The issue of integrity and competitiveness comes into play when you consider the financial benefits that come along with winning the NFL draft. For example, if the Los Angeles Rams win the draft lottery and draft a quarterback with the number one overall pick, the franchise would receive a large financial windfall, as it would then be able to negotiate a lucrative contract with the quarterback. Even if the Rams lose the quarterback battle and don’t end up signing him, they would still come away with a lot of money from the trade – as much as $12 million, according to one estimate.
The greed issue arises because – thanks in part to the NFL’s aggressive crackdown on illegal sports betting – some teams have begun operating in the gray area, betting on games they’re not officially affiliated with. The New England Patriots, for example, are often criticized for being overly aggressive in its efforts to place illegal wagers. And it’s not just the Patriots. Similar situations arise with the Dallas Cowboys and the Tampa Bay Buccaneers, as well as many other teams across the league. There’s also the issue of whether or not teams should even be allowed to participate in the betting, given that the punishment for doing so is typically only a partial stadium ban.
To combat this, the NFL is currently exploring a new model of legal sports betting, one that would allow it to maintain a relationship with its fans while also seeking to put a stop to these kinds of issues. One possible solution would be for the league to create a new set of teams, located in cities where sports betting is legal.
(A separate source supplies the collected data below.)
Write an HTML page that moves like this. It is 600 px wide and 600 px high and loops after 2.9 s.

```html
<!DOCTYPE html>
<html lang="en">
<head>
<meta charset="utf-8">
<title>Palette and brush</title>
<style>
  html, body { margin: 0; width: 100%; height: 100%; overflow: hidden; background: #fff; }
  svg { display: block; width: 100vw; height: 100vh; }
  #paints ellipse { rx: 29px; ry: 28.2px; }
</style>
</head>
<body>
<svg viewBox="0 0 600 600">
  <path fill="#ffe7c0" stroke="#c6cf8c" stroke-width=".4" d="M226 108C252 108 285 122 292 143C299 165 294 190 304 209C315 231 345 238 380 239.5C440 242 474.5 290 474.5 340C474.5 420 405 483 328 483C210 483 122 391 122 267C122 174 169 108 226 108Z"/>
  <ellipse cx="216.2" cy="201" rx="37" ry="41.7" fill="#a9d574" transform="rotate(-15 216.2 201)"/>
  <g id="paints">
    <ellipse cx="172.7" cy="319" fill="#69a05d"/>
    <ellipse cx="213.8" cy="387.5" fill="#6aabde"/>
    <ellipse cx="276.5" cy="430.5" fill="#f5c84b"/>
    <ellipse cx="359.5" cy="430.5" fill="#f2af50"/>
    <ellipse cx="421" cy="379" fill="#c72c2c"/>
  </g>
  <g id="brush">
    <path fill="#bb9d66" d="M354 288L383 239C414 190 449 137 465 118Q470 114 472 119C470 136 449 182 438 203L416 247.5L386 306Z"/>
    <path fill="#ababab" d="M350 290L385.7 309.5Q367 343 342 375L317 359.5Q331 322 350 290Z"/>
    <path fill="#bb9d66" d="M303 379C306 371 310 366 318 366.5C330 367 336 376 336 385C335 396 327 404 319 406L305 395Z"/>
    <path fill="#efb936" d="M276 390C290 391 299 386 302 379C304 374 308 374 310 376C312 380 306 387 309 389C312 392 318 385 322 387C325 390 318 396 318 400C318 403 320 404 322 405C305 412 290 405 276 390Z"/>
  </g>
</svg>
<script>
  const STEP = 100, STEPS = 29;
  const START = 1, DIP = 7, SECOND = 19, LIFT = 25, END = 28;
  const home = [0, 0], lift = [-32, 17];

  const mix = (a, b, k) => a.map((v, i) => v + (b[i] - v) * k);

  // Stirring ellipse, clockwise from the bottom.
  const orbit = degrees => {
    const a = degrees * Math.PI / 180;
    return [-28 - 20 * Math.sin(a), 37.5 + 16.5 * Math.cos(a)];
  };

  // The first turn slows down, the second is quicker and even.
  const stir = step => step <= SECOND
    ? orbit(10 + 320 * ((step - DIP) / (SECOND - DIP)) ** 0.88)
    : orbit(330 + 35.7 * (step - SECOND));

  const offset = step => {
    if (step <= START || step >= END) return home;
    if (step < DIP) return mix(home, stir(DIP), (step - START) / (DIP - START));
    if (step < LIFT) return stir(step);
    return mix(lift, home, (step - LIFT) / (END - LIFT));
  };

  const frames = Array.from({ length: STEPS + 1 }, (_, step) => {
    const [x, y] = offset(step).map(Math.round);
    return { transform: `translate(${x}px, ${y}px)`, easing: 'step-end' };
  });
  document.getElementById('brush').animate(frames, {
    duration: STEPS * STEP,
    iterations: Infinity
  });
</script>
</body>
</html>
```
Essentially, these would be a mix of legal and illegal teams, much like real life, with the potential to create a world champion that fans and players can be proud of.